Action item
Count the lines in the data below that have "translate" in them, and reply with only that number.

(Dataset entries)

____

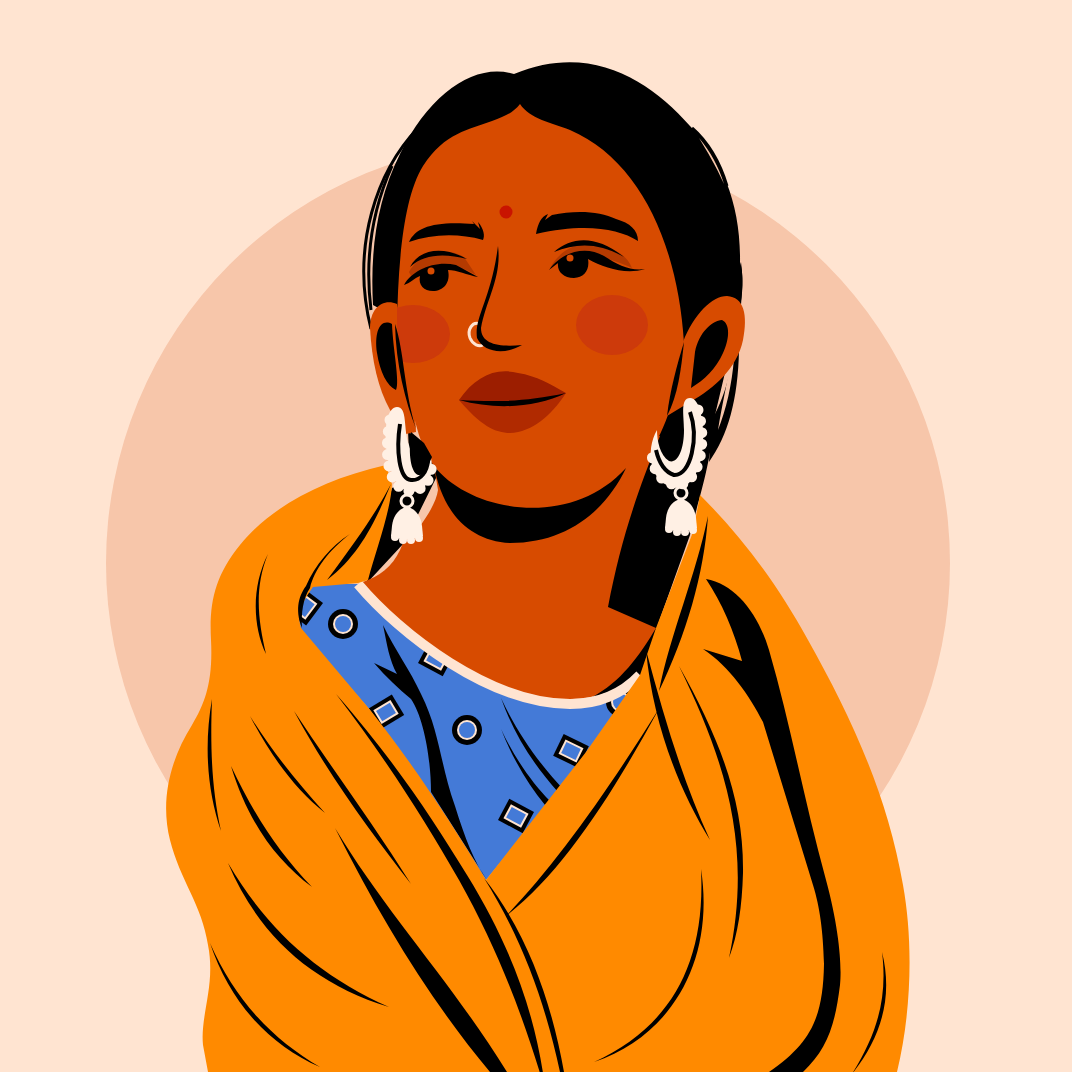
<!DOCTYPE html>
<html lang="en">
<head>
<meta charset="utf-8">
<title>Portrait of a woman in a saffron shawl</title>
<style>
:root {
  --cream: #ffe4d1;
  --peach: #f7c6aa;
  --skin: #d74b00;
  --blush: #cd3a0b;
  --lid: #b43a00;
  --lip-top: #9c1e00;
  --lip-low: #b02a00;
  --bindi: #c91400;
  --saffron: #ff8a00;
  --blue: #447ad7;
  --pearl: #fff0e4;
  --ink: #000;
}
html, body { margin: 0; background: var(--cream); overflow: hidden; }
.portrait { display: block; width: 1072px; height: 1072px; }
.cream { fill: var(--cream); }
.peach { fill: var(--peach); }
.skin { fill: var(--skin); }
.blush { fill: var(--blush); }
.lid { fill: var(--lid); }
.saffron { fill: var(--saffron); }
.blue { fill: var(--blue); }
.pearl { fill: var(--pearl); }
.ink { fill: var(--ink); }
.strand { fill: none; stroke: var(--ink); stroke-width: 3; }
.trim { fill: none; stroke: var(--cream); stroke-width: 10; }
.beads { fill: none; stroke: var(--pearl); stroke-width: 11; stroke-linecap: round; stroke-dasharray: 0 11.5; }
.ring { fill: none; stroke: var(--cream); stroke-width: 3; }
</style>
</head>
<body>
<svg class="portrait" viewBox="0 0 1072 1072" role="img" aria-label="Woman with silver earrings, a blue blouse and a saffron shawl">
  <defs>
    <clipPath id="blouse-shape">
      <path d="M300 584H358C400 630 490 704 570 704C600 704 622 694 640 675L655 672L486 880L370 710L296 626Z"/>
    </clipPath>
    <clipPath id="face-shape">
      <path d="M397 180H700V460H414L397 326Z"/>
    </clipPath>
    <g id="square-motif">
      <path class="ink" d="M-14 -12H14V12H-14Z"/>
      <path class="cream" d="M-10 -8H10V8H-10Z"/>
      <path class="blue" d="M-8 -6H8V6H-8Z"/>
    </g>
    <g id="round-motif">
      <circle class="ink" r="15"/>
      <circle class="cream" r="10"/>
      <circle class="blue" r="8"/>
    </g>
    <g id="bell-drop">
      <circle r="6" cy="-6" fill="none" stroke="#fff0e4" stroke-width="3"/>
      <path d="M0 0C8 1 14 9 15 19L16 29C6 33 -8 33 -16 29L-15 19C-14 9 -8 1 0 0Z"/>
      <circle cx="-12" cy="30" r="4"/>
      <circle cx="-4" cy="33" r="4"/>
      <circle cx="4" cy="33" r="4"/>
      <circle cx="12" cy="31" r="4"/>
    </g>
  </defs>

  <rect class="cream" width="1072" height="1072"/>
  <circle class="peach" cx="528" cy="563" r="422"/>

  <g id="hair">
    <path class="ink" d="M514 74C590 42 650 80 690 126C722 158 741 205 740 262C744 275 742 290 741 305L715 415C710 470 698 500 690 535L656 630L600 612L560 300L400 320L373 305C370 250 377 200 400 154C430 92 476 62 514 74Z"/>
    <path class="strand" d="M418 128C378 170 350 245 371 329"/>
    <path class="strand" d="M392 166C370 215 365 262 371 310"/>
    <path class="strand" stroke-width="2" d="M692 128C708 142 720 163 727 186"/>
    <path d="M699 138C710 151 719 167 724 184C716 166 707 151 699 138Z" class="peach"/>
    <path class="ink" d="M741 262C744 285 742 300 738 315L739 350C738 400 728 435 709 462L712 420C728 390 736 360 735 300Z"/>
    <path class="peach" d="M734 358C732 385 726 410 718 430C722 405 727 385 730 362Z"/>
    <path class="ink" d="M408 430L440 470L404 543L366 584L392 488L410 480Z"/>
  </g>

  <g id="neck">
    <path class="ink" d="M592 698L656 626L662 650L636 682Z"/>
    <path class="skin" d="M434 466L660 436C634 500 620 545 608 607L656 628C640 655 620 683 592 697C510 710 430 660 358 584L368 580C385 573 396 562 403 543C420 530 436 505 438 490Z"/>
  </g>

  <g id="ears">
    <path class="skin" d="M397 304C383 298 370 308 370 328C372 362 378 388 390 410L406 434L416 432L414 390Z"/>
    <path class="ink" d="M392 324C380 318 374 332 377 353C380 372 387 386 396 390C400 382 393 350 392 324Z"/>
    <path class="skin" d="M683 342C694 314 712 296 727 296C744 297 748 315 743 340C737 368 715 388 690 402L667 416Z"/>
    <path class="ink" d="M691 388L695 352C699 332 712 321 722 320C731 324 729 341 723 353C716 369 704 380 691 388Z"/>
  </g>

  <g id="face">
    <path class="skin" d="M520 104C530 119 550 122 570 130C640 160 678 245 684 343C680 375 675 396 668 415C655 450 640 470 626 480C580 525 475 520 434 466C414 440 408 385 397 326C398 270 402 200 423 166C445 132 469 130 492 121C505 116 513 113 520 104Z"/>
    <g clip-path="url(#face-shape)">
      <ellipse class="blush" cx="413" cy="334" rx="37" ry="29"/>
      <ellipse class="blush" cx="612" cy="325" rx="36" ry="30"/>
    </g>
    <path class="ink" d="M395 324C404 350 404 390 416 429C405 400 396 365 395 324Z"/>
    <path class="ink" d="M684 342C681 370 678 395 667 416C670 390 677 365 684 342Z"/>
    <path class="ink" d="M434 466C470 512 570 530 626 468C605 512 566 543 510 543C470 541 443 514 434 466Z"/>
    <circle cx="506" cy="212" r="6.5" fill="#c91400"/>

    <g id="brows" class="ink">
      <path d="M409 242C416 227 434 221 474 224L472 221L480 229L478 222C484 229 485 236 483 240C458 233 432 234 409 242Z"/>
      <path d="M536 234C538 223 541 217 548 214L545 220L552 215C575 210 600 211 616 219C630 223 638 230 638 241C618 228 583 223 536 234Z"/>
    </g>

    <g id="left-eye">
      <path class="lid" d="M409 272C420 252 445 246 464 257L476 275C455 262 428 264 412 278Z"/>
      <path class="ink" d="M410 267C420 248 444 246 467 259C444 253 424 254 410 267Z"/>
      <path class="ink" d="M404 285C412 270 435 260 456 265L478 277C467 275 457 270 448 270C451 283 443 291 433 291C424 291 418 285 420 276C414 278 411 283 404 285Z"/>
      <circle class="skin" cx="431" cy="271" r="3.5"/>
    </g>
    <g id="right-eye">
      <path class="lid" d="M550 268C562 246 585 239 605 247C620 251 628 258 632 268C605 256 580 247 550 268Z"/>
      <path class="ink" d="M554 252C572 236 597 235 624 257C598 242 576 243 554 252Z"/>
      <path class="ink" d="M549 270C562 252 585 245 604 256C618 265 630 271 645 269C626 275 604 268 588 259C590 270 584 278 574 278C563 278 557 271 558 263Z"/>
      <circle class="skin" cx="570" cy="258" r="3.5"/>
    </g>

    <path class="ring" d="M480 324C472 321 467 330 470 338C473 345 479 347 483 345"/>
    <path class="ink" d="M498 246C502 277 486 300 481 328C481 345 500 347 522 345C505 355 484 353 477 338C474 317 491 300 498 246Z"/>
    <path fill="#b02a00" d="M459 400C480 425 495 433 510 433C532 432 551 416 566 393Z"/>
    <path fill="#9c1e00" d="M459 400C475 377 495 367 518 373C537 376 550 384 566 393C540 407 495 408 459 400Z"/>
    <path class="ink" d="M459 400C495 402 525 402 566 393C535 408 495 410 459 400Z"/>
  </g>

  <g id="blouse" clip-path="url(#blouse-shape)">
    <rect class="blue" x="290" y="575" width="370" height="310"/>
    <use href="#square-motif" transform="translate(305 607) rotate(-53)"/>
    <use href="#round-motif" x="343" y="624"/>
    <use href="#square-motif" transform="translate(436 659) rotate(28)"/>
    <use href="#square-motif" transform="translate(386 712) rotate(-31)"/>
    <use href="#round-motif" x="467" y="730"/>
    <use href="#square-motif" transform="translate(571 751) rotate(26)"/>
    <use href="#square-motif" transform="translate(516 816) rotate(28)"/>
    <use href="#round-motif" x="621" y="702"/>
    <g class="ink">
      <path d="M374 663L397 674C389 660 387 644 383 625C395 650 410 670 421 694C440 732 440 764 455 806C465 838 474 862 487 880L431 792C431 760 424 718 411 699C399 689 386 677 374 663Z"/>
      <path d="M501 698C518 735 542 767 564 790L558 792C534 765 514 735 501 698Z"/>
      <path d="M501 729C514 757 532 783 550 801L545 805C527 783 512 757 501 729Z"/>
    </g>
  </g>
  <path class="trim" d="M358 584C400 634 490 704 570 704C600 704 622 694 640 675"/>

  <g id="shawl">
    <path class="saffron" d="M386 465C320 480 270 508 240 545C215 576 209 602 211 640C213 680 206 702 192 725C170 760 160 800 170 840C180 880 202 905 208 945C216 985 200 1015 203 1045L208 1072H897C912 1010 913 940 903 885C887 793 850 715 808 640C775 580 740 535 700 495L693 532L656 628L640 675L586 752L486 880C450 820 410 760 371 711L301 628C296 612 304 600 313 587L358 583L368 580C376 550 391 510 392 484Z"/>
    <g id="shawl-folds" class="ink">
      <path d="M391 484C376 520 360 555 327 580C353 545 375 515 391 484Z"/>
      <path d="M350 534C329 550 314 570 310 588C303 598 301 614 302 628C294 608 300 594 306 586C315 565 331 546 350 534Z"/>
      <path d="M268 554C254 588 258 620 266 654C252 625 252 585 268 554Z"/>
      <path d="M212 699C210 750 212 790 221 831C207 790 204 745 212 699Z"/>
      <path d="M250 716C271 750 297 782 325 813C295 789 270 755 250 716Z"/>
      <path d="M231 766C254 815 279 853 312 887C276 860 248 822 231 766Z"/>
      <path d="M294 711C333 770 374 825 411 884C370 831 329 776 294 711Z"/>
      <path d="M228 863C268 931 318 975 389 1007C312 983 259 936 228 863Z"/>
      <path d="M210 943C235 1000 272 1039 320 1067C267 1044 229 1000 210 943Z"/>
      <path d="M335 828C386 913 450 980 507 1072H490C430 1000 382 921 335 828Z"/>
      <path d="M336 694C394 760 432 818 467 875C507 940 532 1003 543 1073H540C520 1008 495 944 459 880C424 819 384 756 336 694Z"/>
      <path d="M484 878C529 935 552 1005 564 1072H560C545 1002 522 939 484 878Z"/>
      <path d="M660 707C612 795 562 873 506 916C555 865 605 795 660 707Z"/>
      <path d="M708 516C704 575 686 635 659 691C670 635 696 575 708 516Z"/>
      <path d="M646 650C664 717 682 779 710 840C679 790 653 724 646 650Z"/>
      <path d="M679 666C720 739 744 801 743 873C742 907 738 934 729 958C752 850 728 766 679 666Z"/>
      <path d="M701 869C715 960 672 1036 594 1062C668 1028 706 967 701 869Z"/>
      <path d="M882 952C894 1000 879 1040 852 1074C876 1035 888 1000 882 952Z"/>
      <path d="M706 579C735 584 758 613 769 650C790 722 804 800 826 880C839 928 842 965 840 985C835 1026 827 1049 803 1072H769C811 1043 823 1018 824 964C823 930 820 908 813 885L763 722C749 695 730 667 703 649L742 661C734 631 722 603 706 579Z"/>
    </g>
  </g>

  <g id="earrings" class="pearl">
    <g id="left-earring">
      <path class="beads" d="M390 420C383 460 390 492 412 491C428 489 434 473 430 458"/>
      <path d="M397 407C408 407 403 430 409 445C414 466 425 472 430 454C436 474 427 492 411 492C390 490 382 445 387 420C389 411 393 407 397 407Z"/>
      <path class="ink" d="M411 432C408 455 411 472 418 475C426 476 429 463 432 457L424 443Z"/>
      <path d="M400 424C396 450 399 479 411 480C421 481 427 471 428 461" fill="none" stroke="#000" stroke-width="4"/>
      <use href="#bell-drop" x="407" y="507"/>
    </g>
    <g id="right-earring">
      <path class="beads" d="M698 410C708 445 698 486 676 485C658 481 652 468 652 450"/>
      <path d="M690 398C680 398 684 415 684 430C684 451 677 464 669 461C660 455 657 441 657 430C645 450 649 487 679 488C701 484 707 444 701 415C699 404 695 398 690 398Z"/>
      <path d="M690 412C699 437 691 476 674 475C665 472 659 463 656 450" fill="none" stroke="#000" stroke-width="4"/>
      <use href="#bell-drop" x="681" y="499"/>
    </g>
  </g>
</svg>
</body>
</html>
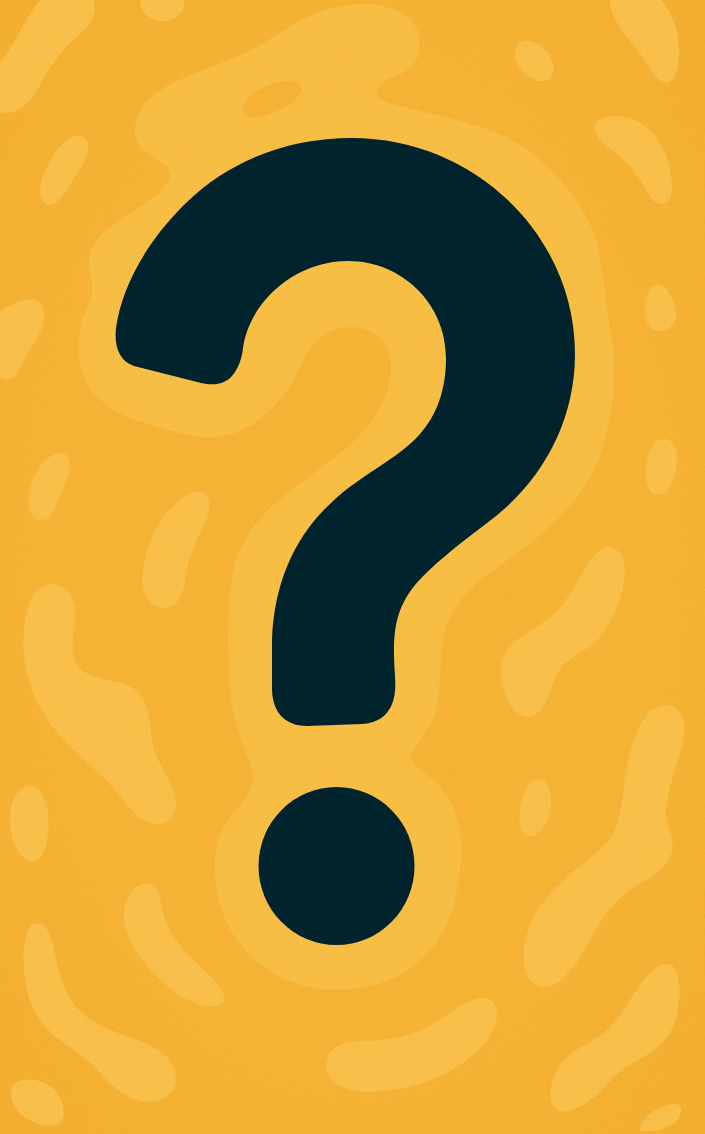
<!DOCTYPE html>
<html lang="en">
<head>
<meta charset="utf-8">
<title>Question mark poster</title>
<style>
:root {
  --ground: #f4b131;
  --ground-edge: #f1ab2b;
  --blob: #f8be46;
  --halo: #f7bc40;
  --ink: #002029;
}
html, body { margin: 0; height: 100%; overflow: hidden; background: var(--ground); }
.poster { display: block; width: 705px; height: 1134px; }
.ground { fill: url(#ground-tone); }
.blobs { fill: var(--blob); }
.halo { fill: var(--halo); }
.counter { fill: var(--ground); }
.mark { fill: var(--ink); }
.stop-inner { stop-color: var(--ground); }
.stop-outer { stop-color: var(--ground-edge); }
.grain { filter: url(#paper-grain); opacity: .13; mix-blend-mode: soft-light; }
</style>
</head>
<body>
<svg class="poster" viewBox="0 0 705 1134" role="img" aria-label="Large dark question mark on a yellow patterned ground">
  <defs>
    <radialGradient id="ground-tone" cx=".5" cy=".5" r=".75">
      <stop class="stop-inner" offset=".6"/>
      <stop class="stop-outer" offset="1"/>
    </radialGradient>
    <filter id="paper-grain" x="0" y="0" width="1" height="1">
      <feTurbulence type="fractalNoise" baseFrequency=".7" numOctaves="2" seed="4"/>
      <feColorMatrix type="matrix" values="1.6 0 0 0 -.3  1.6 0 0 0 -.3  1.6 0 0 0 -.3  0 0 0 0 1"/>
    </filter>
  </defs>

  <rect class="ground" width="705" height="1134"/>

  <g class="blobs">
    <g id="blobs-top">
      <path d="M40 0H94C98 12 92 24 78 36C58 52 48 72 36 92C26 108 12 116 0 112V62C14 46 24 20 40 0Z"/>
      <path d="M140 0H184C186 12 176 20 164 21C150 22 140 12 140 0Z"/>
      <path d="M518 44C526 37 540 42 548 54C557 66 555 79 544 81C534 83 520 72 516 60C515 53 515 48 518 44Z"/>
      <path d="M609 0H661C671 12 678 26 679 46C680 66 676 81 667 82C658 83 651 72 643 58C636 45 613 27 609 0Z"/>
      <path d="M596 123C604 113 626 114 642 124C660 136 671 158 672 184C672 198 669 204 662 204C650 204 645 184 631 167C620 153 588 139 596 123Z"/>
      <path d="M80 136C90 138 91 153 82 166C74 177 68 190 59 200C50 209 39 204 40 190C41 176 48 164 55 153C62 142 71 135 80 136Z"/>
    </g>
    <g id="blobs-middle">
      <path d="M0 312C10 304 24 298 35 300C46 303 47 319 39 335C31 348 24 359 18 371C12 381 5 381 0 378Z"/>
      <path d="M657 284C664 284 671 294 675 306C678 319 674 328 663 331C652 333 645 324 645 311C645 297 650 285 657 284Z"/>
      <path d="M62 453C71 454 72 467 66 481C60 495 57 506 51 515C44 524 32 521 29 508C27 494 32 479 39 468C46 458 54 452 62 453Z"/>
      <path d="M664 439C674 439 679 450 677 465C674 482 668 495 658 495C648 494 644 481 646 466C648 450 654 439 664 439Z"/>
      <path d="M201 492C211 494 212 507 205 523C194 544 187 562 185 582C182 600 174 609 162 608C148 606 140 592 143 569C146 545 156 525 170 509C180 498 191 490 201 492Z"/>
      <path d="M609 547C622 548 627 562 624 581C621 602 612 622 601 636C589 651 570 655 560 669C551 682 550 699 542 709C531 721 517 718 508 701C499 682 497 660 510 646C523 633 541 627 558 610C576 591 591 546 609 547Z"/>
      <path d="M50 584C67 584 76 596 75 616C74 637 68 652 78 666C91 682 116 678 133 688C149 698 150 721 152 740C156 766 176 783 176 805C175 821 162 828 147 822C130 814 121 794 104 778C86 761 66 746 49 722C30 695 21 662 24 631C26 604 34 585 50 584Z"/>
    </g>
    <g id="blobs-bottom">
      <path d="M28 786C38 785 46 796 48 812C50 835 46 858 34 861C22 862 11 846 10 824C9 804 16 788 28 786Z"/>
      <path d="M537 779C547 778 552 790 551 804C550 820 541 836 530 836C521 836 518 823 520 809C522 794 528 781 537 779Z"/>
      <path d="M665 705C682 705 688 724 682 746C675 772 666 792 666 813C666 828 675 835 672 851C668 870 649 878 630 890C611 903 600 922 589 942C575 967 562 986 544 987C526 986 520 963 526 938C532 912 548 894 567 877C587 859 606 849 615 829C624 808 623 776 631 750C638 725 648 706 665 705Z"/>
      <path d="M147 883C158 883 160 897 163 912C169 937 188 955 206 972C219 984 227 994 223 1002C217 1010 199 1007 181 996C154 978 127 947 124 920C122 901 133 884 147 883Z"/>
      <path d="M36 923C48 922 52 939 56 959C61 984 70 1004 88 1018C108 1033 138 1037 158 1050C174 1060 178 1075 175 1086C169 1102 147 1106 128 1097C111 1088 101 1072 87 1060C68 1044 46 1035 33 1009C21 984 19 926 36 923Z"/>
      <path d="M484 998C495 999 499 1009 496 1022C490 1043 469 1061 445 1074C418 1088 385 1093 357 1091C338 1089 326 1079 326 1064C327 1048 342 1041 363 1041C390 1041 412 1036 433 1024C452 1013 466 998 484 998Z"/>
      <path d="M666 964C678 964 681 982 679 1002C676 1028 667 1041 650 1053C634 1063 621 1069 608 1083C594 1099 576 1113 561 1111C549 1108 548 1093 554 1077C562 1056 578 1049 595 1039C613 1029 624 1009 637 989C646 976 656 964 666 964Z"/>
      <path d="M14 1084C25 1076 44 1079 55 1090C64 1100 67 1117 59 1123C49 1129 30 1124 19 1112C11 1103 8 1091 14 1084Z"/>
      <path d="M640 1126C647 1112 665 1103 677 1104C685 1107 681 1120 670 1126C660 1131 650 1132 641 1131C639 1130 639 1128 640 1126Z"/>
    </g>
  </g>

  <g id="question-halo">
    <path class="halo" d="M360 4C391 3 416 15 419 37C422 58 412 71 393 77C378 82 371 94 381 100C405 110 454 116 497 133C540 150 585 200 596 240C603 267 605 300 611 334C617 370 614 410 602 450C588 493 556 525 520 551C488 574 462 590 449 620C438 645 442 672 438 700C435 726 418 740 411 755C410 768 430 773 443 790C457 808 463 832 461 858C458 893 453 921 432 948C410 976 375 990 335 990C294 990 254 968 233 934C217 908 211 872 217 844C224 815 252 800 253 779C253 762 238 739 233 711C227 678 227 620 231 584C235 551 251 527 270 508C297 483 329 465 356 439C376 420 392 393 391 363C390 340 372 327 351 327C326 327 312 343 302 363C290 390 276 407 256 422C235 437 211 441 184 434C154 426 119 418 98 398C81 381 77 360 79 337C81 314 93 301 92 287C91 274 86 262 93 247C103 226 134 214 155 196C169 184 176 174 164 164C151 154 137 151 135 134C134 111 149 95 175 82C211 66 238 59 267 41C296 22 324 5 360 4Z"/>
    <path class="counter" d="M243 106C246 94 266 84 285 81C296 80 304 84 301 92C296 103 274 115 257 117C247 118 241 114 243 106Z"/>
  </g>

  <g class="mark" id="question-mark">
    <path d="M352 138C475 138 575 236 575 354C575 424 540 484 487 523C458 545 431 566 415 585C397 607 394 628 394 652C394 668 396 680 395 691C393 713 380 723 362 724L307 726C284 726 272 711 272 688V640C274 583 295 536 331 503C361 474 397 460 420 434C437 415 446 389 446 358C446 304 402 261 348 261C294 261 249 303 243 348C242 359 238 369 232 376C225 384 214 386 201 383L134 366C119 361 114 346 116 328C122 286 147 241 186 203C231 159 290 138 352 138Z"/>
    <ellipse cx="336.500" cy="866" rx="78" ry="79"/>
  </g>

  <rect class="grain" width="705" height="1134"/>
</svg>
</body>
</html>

____

Exercise solution
5